INPUT RECORDS:
=== Begin Enclosure ===

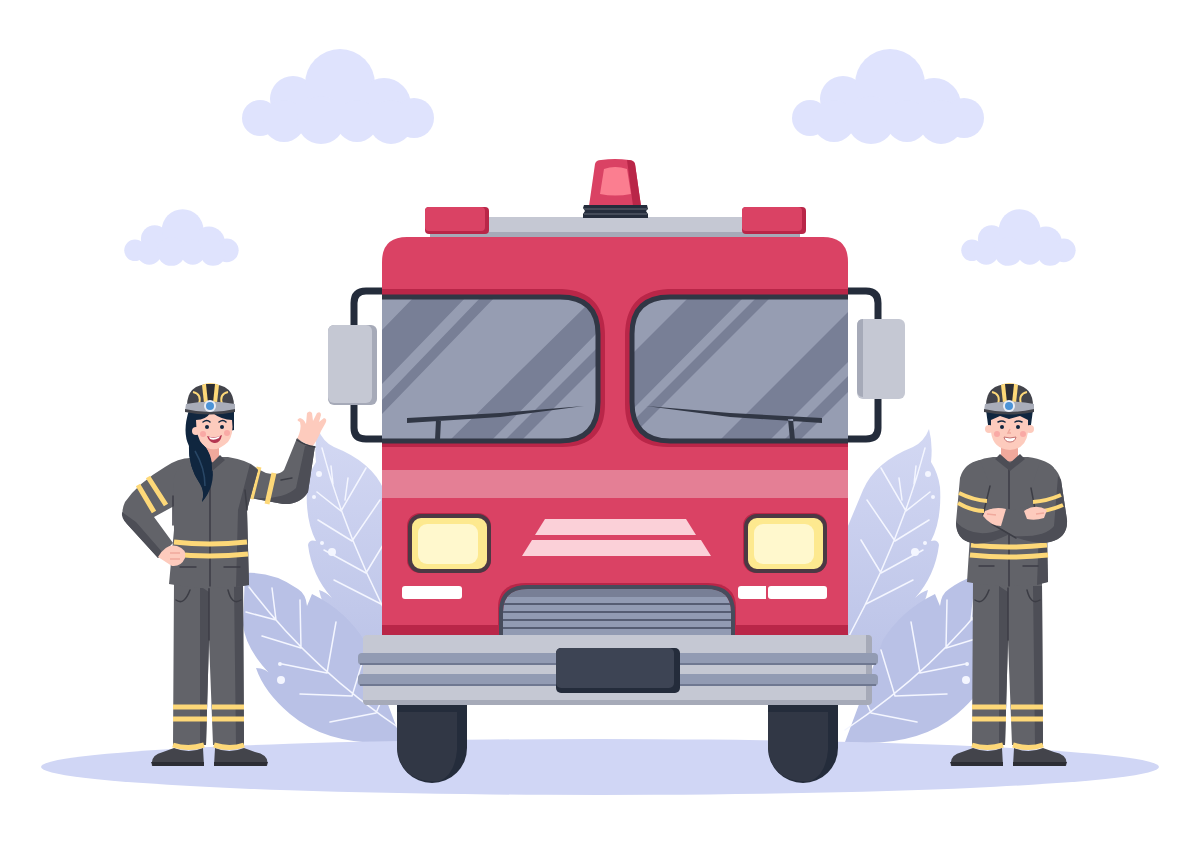
<!DOCTYPE html>
<html lang="en">
<head>
<meta charset="utf-8">
<title>Fire engine and firefighters</title>
<style>
:root{
  --cloud:#dfe3fd; --ground:#d0d6f5; --leaf:#d3d8f3; --leaf-deep:#b9c1e6; --vein:#f4f6ff;
  --red:#da4264; --red-dark:#b92648; --pink:#e47f95; --blush:#fbd0d8;
  --navy:#242c3b; --ink:#313745; --glass:#969db2; --glass-dark:#787f96;
  --steel:#c5c8d3; --steel-dark:#a6aab8; --bar:#929bb3; --lamp:#fde98f; --lamp-light:#fff8cd;
  --suit:#626369; --suit-dark:#4d4e56; --seam:#3c3d45; --band:#fdd878;
  --skin:#fdcbbd; --skin-dark:#f0a99c; --hair:#10263f; --boot:#43444b; --sole:#2c2d34;
}
html,body{margin:0;background:#fff;overflow:hidden}
svg{display:block;width:1200px;height:844px}
.vein{fill:none;stroke:var(--vein);stroke-width:1.5;stroke-linecap:round}
.seam{fill:none;stroke:var(--seam);stroke-width:1.5;stroke-linecap:round}
.band{fill:none;stroke:var(--band);stroke-width:5}
.line{fill:none;stroke:var(--hair);stroke-width:1.5;stroke-linecap:round}
</style>
</head>
<body>
<svg viewBox="0 0 1200 844" role="img" aria-label="Two firefighters standing beside a red fire engine">
<defs>
  <g id="cloud" fill="var(--cloud)">
    <circle cx="260" cy="118" r="18"/><circle cx="293" cy="99" r="23"/><circle cx="340" cy="84" r="35"/>
    <circle cx="384" cy="105" r="27"/><circle cx="414" cy="118" r="20"/><circle cx="284" cy="121" r="21"/>
    <circle cx="321" cy="120" r="24"/><circle cx="357" cy="121" r="21"/><circle cx="391" cy="122" r="22"/>
  </g>

  <linearGradient id="leaf-tone" x1="0" y1="0" x2="0" y2="1">
    <stop offset="0" stop-color="var(--leaf)"/><stop offset="1" stop-color="var(--leaf-deep)"/>
  </linearGradient>
  <g id="foliage">
    <path fill="url(#leaf-tone)" d="M318 429Q323 442 334 447Q372 462 384 490L430 600L410 690Q330 640 319 590Q326 592 332 598Q312 576 308 545Q309 539 316 541Q305 520 307 487Q309 473 316 462Q314 444 318 429Z"/>
    <path class="vein" d="M322 448Q346 540 400 640M333 484L331 466M341 511L317 492M341 511L366 468M352 541L318 520M352 541L380 500M366 573L324 550M366 573L386 540M381 604L334 580M345 500L348 478"/>
    <path fill="var(--leaf-deep)" d="M245 573Q273 571 298 589Q306 594 307 606L312 594Q345 610 364 640L402 742Q330 748 290 714Q264 692 256 668Q266 668 272 676Q246 650 243 625Z"/>
    <path class="vein" d="M249 587Q310 668 402 730M276 620L272 588M276 620L246 612M301 648L300 600M301 648L262 636M327 673L336 622M327 673L282 664M352 696L366 650M352 696L300 694M376 713L386 690M376 713L330 722"/>
    <g fill="var(--vein)"><circle cx="319" cy="474" r="3"/><circle cx="314" cy="497" r="2"/><circle cx="332" cy="552" r="4"/><circle cx="322" cy="543" r="2"/><circle cx="281" cy="680" r="4"/><circle cx="280" cy="664" r="2"/></g>
  </g>

  <clipPath id="window-left"><path d="M382 298H560Q597 298 597 334V402Q597 440 560 440H382Z"/></clipPath>
  <clipPath id="window-right"><path d="M848 298H670Q633 298 633 334V402Q633 440 670 440H848Z"/></clipPath>
  <clipPath id="cab-shape"><path d="M382 636V262Q382 237 407 237H823Q848 237 848 262V636Z"/></clipPath>
  <clipPath id="grille-shape"><path d="M503 636V612Q503 589 528 589H706Q731 589 731 612V636Z"/></clipPath>

  <g id="mirror">
    <path d="M382 291H366Q354 291 354 303V428Q354 439 366 439H382" fill="none" stroke="var(--navy)" stroke-width="7"/>
    <rect x="328" y="325" width="49" height="80" rx="6" fill="var(--steel-dark)"/>
    <rect x="328" y="325" width="44" height="78" rx="6" fill="var(--steel)"/>
  </g>
  <g id="headlight">
    <rect x="407" y="513" width="84" height="60" rx="13" fill="var(--red-dark)"/>
    <rect x="410" y="516" width="79" height="55" rx="11" fill="var(--lamp)" stroke="#4b3944" stroke-width="4"/>
    <rect x="418" y="524" width="60" height="40" rx="9" fill="var(--lamp-light)"/>
    <rect x="402" y="586" width="60" height="13" rx="3" fill="#fff"/>
  </g>
  <g id="roof-lamp">
    <rect x="425" y="207" width="64" height="27" rx="4" fill="var(--red-dark)"/>
    <rect x="425" y="207" width="60" height="24" rx="4" fill="var(--red)"/>
  </g>
  <g id="wheel">
    <path d="M397 700H467V748A35 35 0 0 1 397 748Z" fill="var(--navy)"/>
    <path d="M397 700H457V750Q455 774 440 781Q401 784 397 748Z" fill="var(--ink)"/>
    <rect x="397" y="702" width="70" height="10" fill="var(--navy)"/>
  </g>

  <g id="legs">
    <path d="M174 582H243L244 745H213L209 640L206 745H173Z" fill="var(--suit)"/>
    <path d="M234 586H243L244 745H236Z M200 586L209 592V640L206 745H200Z" fill="var(--suit-dark)"/>
    <path class="seam" d="M209 588V640M176 600Q184 606 190 590M241 600Q232 606 228 590"/>
    <path class="band" d="M173 707H207M173 719H207M212 707H244M212 719H244"/>
    <path id="boot" d="M174 748Q189 754 203 748L204 766H152Q150 755 163 752Z" fill="var(--boot)"/>
    <path d="M151 762H204V766H153Z" fill="var(--sole)"/>
    <path d="M244 748Q229 754 215 748L214 766H267Q270 755 255 752Z" fill="var(--boot)"/>
    <path d="M214 762H268L266 766H214Z" fill="var(--sole)"/>
    <path d="M173 745Q188 750 204 745" class="band"/><path d="M214 745Q230 750 244 745" class="band"/>
  </g>

  <g id="helmet">
    <path d="M187 406Q187 384 210 384Q234 384 234 406Z" fill="var(--boot)"/>
    <path d="M202 385Q210 381 219 385L217 403H204Z" fill="var(--band)"/>
    <path d="M206 384H215L213 403H208Z" fill="var(--sole)"/>
    <path d="M193 392Q202 394 199 404M228 392Q219 394 222 404" fill="none" stroke="var(--band)" stroke-width="2"/>
    <path d="M186 404Q210 399 235 404V411Q210 416 185 411Z" fill="#a9adb9"/>
    <path d="M185 409Q210 415 235 409V412Q210 417 185 412Z" fill="var(--boot)"/>
    <circle cx="210" cy="406" r="6" fill="#e9edf6"/><circle cx="210" cy="406" r="4" fill="#4c93d6"/>
  </g>
</defs>

<rect width="1200" height="844" fill="#fff"/>

<g id="sky">
  <use href="#cloud"/><use href="#cloud" x="550"/>
  <use href="#cloud" transform="translate(-20 180) scale(.596)"/>
  <use href="#cloud" transform="translate(817 180) scale(.596)"/>
</g>

<g id="plants"><use href="#foliage"/><use href="#foliage" transform="translate(1247 0) scale(-1 1)"/></g>
<ellipse id="ground" cx="600" cy="767" rx="559" ry="28" fill="var(--ground)"/>

<g id="fire-engine">
  <use href="#wheel"/><use href="#wheel" x="371"/>
  <use href="#mirror"/>
  <path d="M848 291H866Q878 291 878 303V428Q878 439 866 439H848" fill="none" stroke="var(--navy)" stroke-width="7"/>
  <rect x="857" y="319" width="48" height="80" rx="6" fill="var(--steel)"/>
  <path d="M863 319Q857 319 857 326V390Q857 397 863 397Z" fill="var(--steel-dark)"/>

  <g id="roof">
    <rect x="430" y="217" width="370" height="21" fill="var(--steel)"/>
    <rect x="430" y="232" width="370" height="6" fill="var(--steel-dark)"/>
    <use href="#roof-lamp"/><use href="#roof-lamp" x="317"/>
    <path d="M589 206L595 164Q596 160 601 160Q615 158 629 160Q634 160 635 164L641 206Z" fill="var(--red)"/>
    <path d="M627 160Q634 160 635 164L641 206H633Z" fill="var(--red-dark)"/>
    <path d="M604 169Q615 165 627 169L631 194Q615 197 600 194Z" fill="#fb7e90"/>
    <path d="M584 205H647L648 209L646 211L648 214V218H583V214L585 211L583 208Z" fill="var(--navy)"/>
    <path d="M584 209H647M584 214H647" stroke="#656a76" stroke-width="1"/>
  </g>

  <g id="cab" clip-path="url(#cab-shape)">
    <rect x="382" y="237" width="466" height="400" fill="var(--red)"/>
    <path d="M382 289H562Q605 291 605 336V404Q605 447 562 447H382ZM848 289H668Q625 291 625 336V404Q625 447 668 447H848Z" fill="var(--red-dark)"/>
    <rect x="382" y="470" width="466" height="28" fill="var(--pink)"/>
    <rect x="382" y="625" width="466" height="12" fill="var(--red-dark)"/>
  </g>

  <g id="windscreen" clip-path="url(#cab-shape)">
    <g clip-path="url(#window-left)">
      <rect x="382" y="296" width="218" height="146" fill="var(--glass)"/>
      <path d="M415 296H467L382 384V330ZM482 296H496L382 414V400ZM586 306L600 312V330L490 442H448ZM600 345V362L520 442H503Z" fill="var(--glass-dark)"/>
    </g>
    <g clip-path="url(#window-right)">
      <rect x="630" y="296" width="218" height="146" fill="var(--glass)"/>
      <path d="M690 296H745L630 412V356ZM758 296H772L632 436V422ZM848 312V362L768 442H718ZM848 376V392L798 442H782Z" fill="var(--glass-dark)"/>
    </g>
    <g fill="none" stroke="var(--ink)" stroke-width="5">
      <path d="M376 297H560Q598 297 598 334V402Q598 441 560 441H376"/>
      <path d="M854 297H670Q632 297 632 334V402Q632 441 670 441H854"/>
    </g>
    <path id="wipers" d="M407 418L500 413L584 406L500 417L407 423ZM436 420H441L440 440H435ZM822 418L730 413L646 406L730 417L822 423ZM788 419H793L795 440H790Z" fill="var(--ink)"/>
  </g>

  <path d="M545 519H686L696 535H535ZM532 540H701L711 556H522Z" fill="var(--blush)"/>
  <use href="#headlight"/><use href="#headlight" x="336"/><rect x="827" y="583" width="4" height="1" fill="var(--red)"/>
  <rect x="766" y="584" width="70" height="17" fill="var(--red)"/><rect x="768" y="586" width="59" height="13" rx="3" fill="#fff"/>

  <g id="grille">
    <path d="M498 636V608Q498 583 526 583H708Q736 583 736 608V636Z" fill="var(--red-dark)"/>
    <g clip-path="url(#grille-shape)">
      <rect x="500" y="586" width="234" height="52" fill="var(--bar)"/>
      <path d="M500 588H734V597H500Z" fill="var(--glass-dark)"/>
      <path d="M500 604H734M500 612H734M500 620H734M500 628H734" stroke="#565d73" stroke-width="2"/>
    </g>
    <path d="M501 636V612Q501 587 528 587H706Q733 587 733 612V636" fill="none" stroke="#474c5c" stroke-width="4"/>
  </g>

  <g id="bumper">
    <rect x="363" y="635" width="509" height="70" rx="4" fill="var(--steel)"/>
    <path d="M866 635H868Q872 635 872 639V701Q872 705 868 705H367Q363 705 363 700H866Z" fill="var(--steel-dark)"/>
    <g fill="var(--bar)"><rect x="358" y="653" width="520" height="12" rx="4"/><rect x="358" y="674" width="520" height="12" rx="4"/></g>
    <path d="M360 664H876M360 685H876" stroke="#6f7891" stroke-width="2"/>
    <rect x="556" y="648" width="124" height="45" rx="5" fill="var(--navy)"/>
    <rect x="556" y="648" width="118" height="40" rx="5" fill="#3d4454"/>
  </g>
</g>

<g id="waving-firefighter">
  <use href="#legs"/>
  <path d="M297 439Q302 429 300 422Q295 420 300 418Q304 419 306 424L307 413Q310 410 312 413L313 421L317 413Q321 411 321 415L319 422L324 418Q328 419 325 424L321 431Q317 441 312 447Z" fill="var(--skin)"/>
  <path d="M244 462L266 473Q279 476 284 470L297 438Q306 446 315 446L308 492Q300 505 283 504L240 496Z" fill="var(--suit)"/>
  <path d="M305 446L315 446L308 492Q300 505 283 504L250 498Q284 500 296 488Z" fill="var(--suit-dark)"/>
  <path class="seam" d="M297 440Q306 446 315 447M281 480L292 478"/>
  <path d="M259 467L251 499M274 473L267 504" class="band"/>
  <path d="M191 458Q178 458 165 467Q138 483 125 502Q119 515 127 524L158 558L173 543L154 517L187 499Z" fill="var(--suit)"/>
  <path d="M122 512Q121 518 127 524L158 558L163 553L136 522Z" fill="var(--suit-dark)"/>
  <path d="M138 485L154 512M148 477L166 505" class="band"/>
  <path d="M193 457H228Q252 461 258 470L247 510L249 585Q209 592 169 584L174 530L173 480Q180 460 193 457Z" fill="var(--suit)"/>
  <path d="M250 464L258 470L247 510L249 585L236 587L238 510Z" fill="var(--suit-dark)"/>
  <path class="seam" d="M210 466V586M173 496V525M180 567H196M224 567H240M245 490L247 510"/>
  <path d="M174 542Q209 546 247 542M172 554Q209 558 248 554" class="band"/>
  <path d="M158 557Q166 543 177 546Q187 549 185 558Q181 567 172 566Z" fill="var(--skin)"/>
  <path d="M170 553L180 553M170 559L180 559" stroke="var(--skin-dark)" stroke-width="1.5"/>
  <path d="M203 444H219V459Q211 466 203 459Z" fill="var(--skin-dark)"/>
  <path d="M189 410Q182 432 189 446Q188 466 200 484Q205 492 202 502Q216 486 212 464Q208 448 200 438L234 430V410Z" fill="var(--hair)"/>
  <path d="M196 420Q206 420 211 412Q222 420 232 420Q234 434 228 442Q214 455 203 445Q196 438 196 420Z" fill="var(--skin)"/>
  <circle cx="196" cy="431" r="4" fill="var(--skin)"/>
  <g fill="var(--hair)"><circle cx="207" cy="427" r="2"/><circle cx="222" cy="427" r="2"/></g>
  <path class="line" d="M203 422Q207 419 210 422M219 422Q223 419 226 422"/>
  <path d="M207 436Q215 439 222 435Q220 444 214 443Q209 442 207 436Z" fill="#b43650"/><path d="M209 437Q215 439 220 436L219 438Q214 441 210 439Z" fill="#fff"/>
  <g fill="#f9a9a5"><circle cx="203" cy="434" r="3"/><circle cx="227" cy="433" r="3"/></g>
  <path d="M201 455L211 464L220 455L225 460L211 472L197 460Z" fill="var(--suit-dark)"/>
  <path d="M196 440Q212 448 212 468Q213 488 202 502Q206 490 199 482Q188 466 189 442Z" fill="var(--hair)"/>
  <path d="M195 451Q205 468 205 486" fill="none" stroke="#294766" stroke-width="1.5"/>
  <use href="#helmet"/>
</g>

<g id="arms-crossed-firefighter">
  <use href="#legs" x="799"/>
  <path d="M993 457H1028Q1048 460 1054 468L1046 520L1048 582Q1008 590 967 582L971 520L965 470Q974 459 993 457Z" fill="var(--suit)"/>
  <path d="M1040 500L1047 520L1048 582L1037 585Z" fill="var(--suit-dark)"/>
  <path class="seam" d="M1009 466V586M979 566H994M1023 566H1038"/>
  <path d="M971 545Q1009 549 1047 545M970 555Q1009 559 1048 555" class="band"/>
  <path d="M980 460Q964 463 960 478L956 522Q956 540 972 543Q985 546 1010 534L1035 519L1028 506L982 518L990 485Z" fill="var(--suit)"/>
  <path d="M1040 461Q1056 464 1061 480L1067 520Q1068 538 1050 542Q1036 545 1016 538L992 524L1001 507L1036 516L1032 486Z" fill="var(--suit)"/>
  <path d="M1058 476L1061 480L1067 520Q1068 538 1050 542Q1036 545 1012 536Q1045 538 1054 526ZM956 522Q956 540 972 543Q985 546 1010 534L1002 529Q974 540 956 522Z" fill="var(--suit-dark)"/>
  <path class="seam" d="M990 486L983 515M1031 488L1036 514M992 524L1016 538M985 517L999 513"/>
  <path d="M959 493Q973 500 987 501M958 503Q972 511 984 511M1033 502Q1047 501 1061 495M1035 512Q1049 511 1063 505" fill="none" stroke="var(--band)" stroke-width="4"/>
  <path d="M1006 509L1001 526Q991 526 983 516L985 511Q996 506 1006 509Z" fill="var(--skin)"/>
  <path d="M1024 511Q1035 503 1047 510L1044 518Q1035 521 1027 519Z" fill="var(--skin)"/>
  <path d="M987 514L996 515M1036 514L1044 513" stroke="var(--skin-dark)" stroke-width="1.5"/>
  <path d="M1001 442H1018V458Q1010 465 1001 458Z" fill="var(--skin-dark)"/>
  <path d="M986 410H1033L1030 432H989Z" fill="var(--hair)"/>
  <circle cx="989" cy="429" r="4" fill="var(--skin)"/><circle cx="1030" cy="429" r="4" fill="var(--skin)"/>
  <path d="M991 420L1000 416L1009 419L1020 416L1028 420V432Q1026 449 1010 450Q993 449 991 432Z" fill="var(--skin)"/>
  <g fill="var(--hair)"><circle cx="1002" cy="427" r="2"/><circle cx="1018" cy="427" r="2"/></g>
  <path class="line" d="M998 422Q1002 420 1005 422M1015 422Q1018 420 1022 422"/>
  <path d="M1004 437Q1010 439 1016 437Q1015 442 1010 442Q1005 442 1004 437Z" fill="#fff" stroke="#c67473" stroke-width="1"/>
  <path d="M1010 429L1008 433H1011" fill="none" stroke="var(--skin-dark)" stroke-width="1.5"/>
  <g fill="#f9a9a5"><circle cx="997" cy="434" r="3"/><circle cx="1023" cy="434" r="3"/></g>
  <path d="M1000 454L1010 463L1020 454L1025 459L1010 471L995 459Z" fill="var(--suit-dark)"/>
  <use href="#helmet" x="799"/>
</g>
</svg>
</body>
</html>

=== End Enclosure ===

EXERCISE DIRECTIONS: From the entries, copy every line in which the string "glass" can be found.

PROBLEM SOLUTION:
  --navy:#242c3b; --ink:#313745; --glass:#969db2; --glass-dark:#787f96;
      <rect x="382" y="296" width="218" height="146" fill="var(--glass)"/>
      <path d="M415 296H467L382 384V330ZM482 296H496L382 414V400ZM586 306L600 312V330L490 442H448ZM600 345V362L520 442H503Z" fill="var(--glass-dark)"/>
      <rect x="630" y="296" width="218" height="146" fill="var(--glass)"/>
      <path d="M690 296H745L630 412V356ZM758 296H772L632 436V422ZM848 312V362L768 442H718ZM848 376V392L798 442H782Z" fill="var(--glass-dark)"/>
      <path d="M500 588H734V597H500Z" fill="var(--glass-dark)"/>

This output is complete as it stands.